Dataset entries
•••••
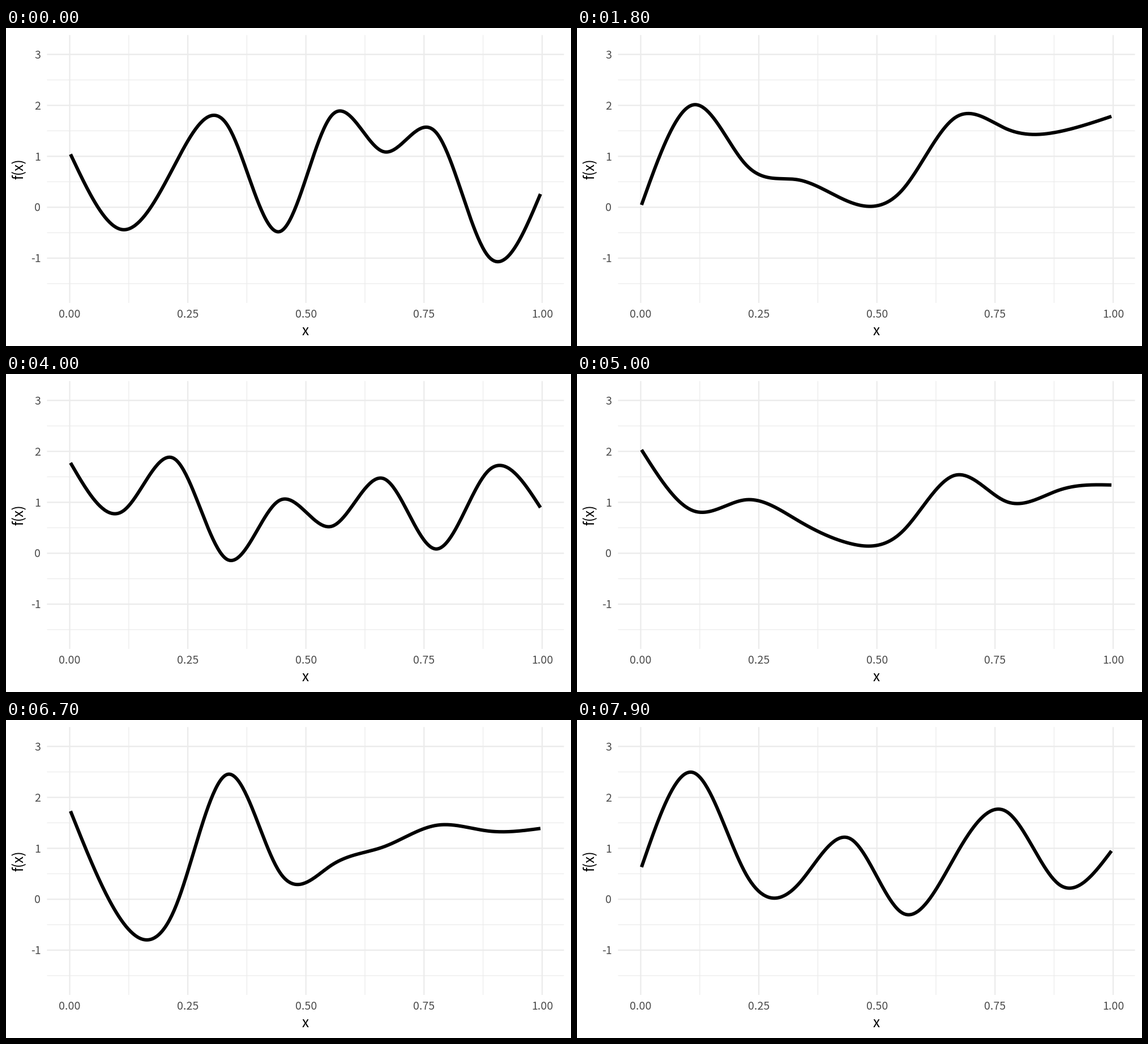
Recreate the animation shown at these times as a matplotlib script. Size 998 by 561 pixels, loop 8000 ms.

```python
import numpy as np
import matplotlib.pyplot as plt
from matplotlib.animation import FuncAnimation

W, H, DPI = 998, 561, 64
PT = 72 / DPI  # points per pixel
FRAMES, INTERVAL = 80, 100

LEFT, RIGHT, TOP, BOTTOM = 72.5, 985.5, 12.5, 485
X0, X_UNIT = 112.5, 834.5
Y0, Y_UNIT = 316.2, 89.85
FONT = "Noto Sans CJK JP"

# Each resting curve is a natural spline through ten evenly spaced heights.
KNOTS = np.arange(10)
waves = np.array([1.04, -.44, .84, 1.62, -.48, 1.80, 1.09, 1.47, -.96, .26])
late_peak = np.array([1.40, 1.68, 2.24, .76, 2.27, -.43, .23, 1.10, 2.66, .14])
two_hills = np.array([-.19, 2.07, .59, .50, -.28, .48, 2.02, 1.61, 1.28, 2.07])
ripples = np.array([.94, .66, .33, 1.74, .75, .92, .60, .11, 1.18, .04])
valley = np.array([2.03, .83, 1.05, .64, .19, .43, 1.53, 1.01, 1.24, 1.34])
dip = np.array([1.73, -.45, -.18, 2.45, .54, .67, 1.03, 1.45, 1.34, 1.39])
rolling = np.array([.61, 2.53, .50, .25, 1.20, -.29, .83, 1.72, .27, .96])

# The dip swings deeper with a raised end, then back the other way.
swing = (1.05 * np.exp(-((KNOTS - 9) / 0.6)**2)
         - 0.7 * np.exp(-((KNOTS - 1.4) / 0.7)**2))
drift = np.random.default_rng(4).uniform(-0.3, 1.9, 10)

CURVES = [waves, late_peak, two_hills, ripples, drift, valley,
          dip + swing, dip - swing, rolling]


def natural_spline(y, samples=400):
    """Natural cubic spline through evenly spaced knots."""
    n = len(y)
    system = 4 * np.eye(n - 2) + np.eye(n - 2, k=1) + np.eye(n - 2, k=-1)
    bend = np.zeros(n)
    bend[1:-1] = np.linalg.solve(system, 6 * np.diff(y, 2))
    u = np.linspace(0, n - 1, samples)
    i = np.minimum(u.astype(int), n - 2)
    b = u - i
    a = 1 - b
    return (a * y[i] + b * y[i + 1]
            + ((a**3 - a) * bend[i] + (b**3 - b) * bend[i + 1]) / 6)


def cubic_in_out(t):
    return 4 * t**3 if t < 0.5 else 1 - 4 * (1 - t)**3


def heights(frame):
    state, step = divmod(frame, 10)
    hold = 3 if state == 0 else 4
    t = cubic_in_out(max(0, step - hold) / (10 - hold))
    return (1 - t) * CURVES[state] + t * CURVES[state + 1]


def x_px(v):
    return X0 + X_UNIT * v


def y_px(v):
    return Y0 - Y_UNIT * v


def grid(xs, ys, width):
    style = dict(color="#EBEBEB", lw=width * PT, snap=False,
                 solid_capstyle="butt")
    for v in xs:
        ax.plot([x_px(v)] * 2, [TOP, BOTTOM], **style)
    for v in ys:
        ax.plot([LEFT, RIGHT], [y_px(v)] * 2, **style)


def label(x, y, text, size, color, ha="center", rotation=0):
    ax.text(x, y, text, fontsize=size * PT, color=color, ha=ha,
            va="baseline", rotation=rotation, rotation_mode="anchor",
            family=FONT)


fig = plt.figure(figsize=(W / DPI, H / DPI), dpi=DPI, facecolor="white")
ax = fig.add_axes([0, 0, 1, 1])
ax.set(xlim=(0, W), ylim=(H, 0))
ax.axis("off")

x_ticks, y_ticks = np.arange(5) / 4, range(-1, 4)
grid(np.arange(4) / 4 + 0.125, np.arange(-1.5, 3), 1.2)
grid(x_ticks, y_ticks, 2.3)

for v in x_ticks:
    label(x_px(v), 511, f"{v:.2f}", 19.7, "#4D4D4D")
for v in y_ticks:
    label(61.5, y_px(v) + 7.2, str(v), 19.7, "#4D4D4D", ha="right")
label(529, 541.5, "x", 24.5, "black")
label(30.5, 249, "f(x)", 24.5, "black", rotation=90)

curve, = ax.plot(np.linspace(114, 944, 400), y_px(natural_spline(waves)),
                 color="black", lw=6 * PT, solid_capstyle="butt",
                 solid_joinstyle="round", zorder=5)


def update(frame):
    curve.set_ydata(y_px(natural_spline(heights(frame))))
    return curve,


anim = FuncAnimation(fig, update, frames=FRAMES, interval=INTERVAL,
                     repeat=True, repeat_delay=0)
plt.show()
```
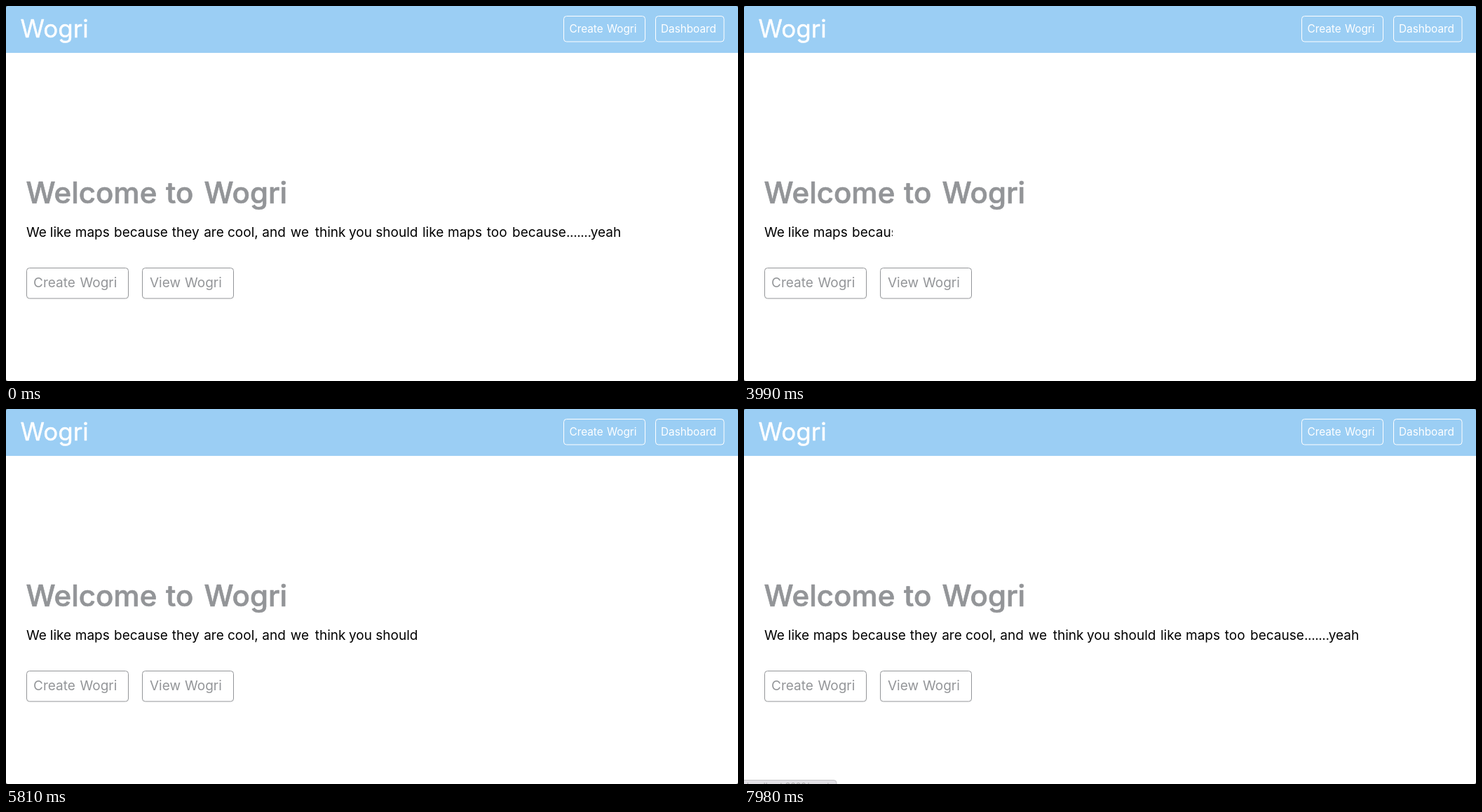
Animation, 1044 px wide and 536 px high, one loop 8000 ms. Source, as an HTML page:

```html
<!DOCTYPE html>
<html lang="en">
<head>
<meta charset="utf-8">
<title>Wogri</title>
<style>
  html, body { margin: 0; width: 100%; height: 100%; overflow: hidden; background: #fff; }
  svg { display: block; width: 100%; height: 100%; }
  text { font-family: Inter, "Open Sans", sans-serif; }
</style>
</head>
<body>
<svg id="stage" viewBox="0 0 1044 536"></svg>
<script>
const LOOP = 8000;
const BLUE = '#9bcef4', GRAY = '#939598';
const stage = document.getElementById('stage');

function add(tag, attrs, parent = stage) {
  const node = document.createElementNS('http://www.w3.org/2000/svg', tag);
  for (const key in attrs) node.setAttribute(key, attrs[key]);
  parent.appendChild(node);
  return node;
}

// words: [string, x, letter spacing?]
function line(y, size, fill, words, extra = {}) {
  const text = add('text', { y, fill, 'font-size': size, ...extra });
  for (const [word, x, spacing = 0] of words) {
    add('tspan', { x, 'letter-spacing': spacing }, text).textContent = word;
  }
  return text;
}

function button(x, y, width, height, stroke) {
  return add('rect', { x, y, width, height, rx: 4, fill: 'none', stroke });
}

const clip = add('clipPath', { id: 'typed' }, add('defs', {}));
const typed = add('rect', { x: 29, y: 300, width: 1015, height: 50 }, clip);

// header
add('rect', { width: 1044, height: 67, fill: BLUE });
line(45, 35, '#fff', [['Wogri', 20.5]], { stroke: '#fff', 'stroke-width': .4, 'stroke-linejoin': 'round' });
button(795.5, 14.5, 116, 36.5, '#fff');
line(38, 15.3, '#fff', [['Create', 803.5], ['Wogri', 857]]);
button(926.5, 14.5, 97.5, 36.5, '#fff');
line(38, 15.3, '#fff', [['Dashboard', 934]]);

// intro
line(282, 42, GRAY, [['Welcome', 28.5], ['to', 228], ['Wogri', 282.5]],
  { 'font-weight': 500, stroke: GRAY, 'stroke-width': .7, 'stroke-linejoin': 'round' });
line(329.5, 19, '#000', [
  ['We', 29], ['like', 62.8], ['maps', 98.8], ['because', 154], ['they', 236.8],
  ['are', 282.2], ['cool,', 316], ['and', 365.3], ['we', 405.8], ['think', 440.8],
  ['you', 489], ['should', 527.3], ['like', 594], ['maps', 630], ['too', 685.8],
  ['because', 722], ['.......', 799, -.4], ['yeah', 833.8]
], { 'clip-path': 'url(#typed)' });

// actions
button(29.5, 374.5, 145, 43.5, GRAY);
const create = line(402, 19, GRAY, [['Create', 39], ['Wogri', 105.5]]);
button(194.5, 374.5, 130, 43.5, GRAY);
line(402, 19, GRAY, [['View', 205], ['Wogri', 255]]);

// window corners and link status
add('path', {
  d: 'M0 0h2l-2 2zM1044 0v2l-2-2zM0 536v-2l2 2zM1044 536h-2l2-2z', fill: '#555', opacity: .7
});
const status = add('g', {});
add('path', { d: 'M-1 530.5H128q4 0 4 4V540H-1z', fill: '#e2e0e5', stroke: '#c3c2c6' }, status);
status.appendChild(line(543, 12, '#aaa', [['localhost:3000/create', 4]]));

const clamp = v => Math.max(0, Math.min(1, v));

function render(t) {
  const steps = Math.floor(1.05 + (t - 3150) / 58.8);
  typed.setAttribute('width', t < 3150 ? 1015 : Math.min(1015, steps * 12.2));
  create.setAttribute('fill', t >= 6860 && t < 7980 ? BLUE : GRAY);
  status.setAttribute('opacity', clamp((t - 6970) / 240));
}

const start = performance.now();
function tick() {
  render((performance.now() - start) % LOOP);
  requestAnimationFrame(tick);
}
tick();
</script>
</body>
</html>
```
•••••
Your goal: Check every line of the data for the word "words". The response is the count alone.

Solution to this task: 3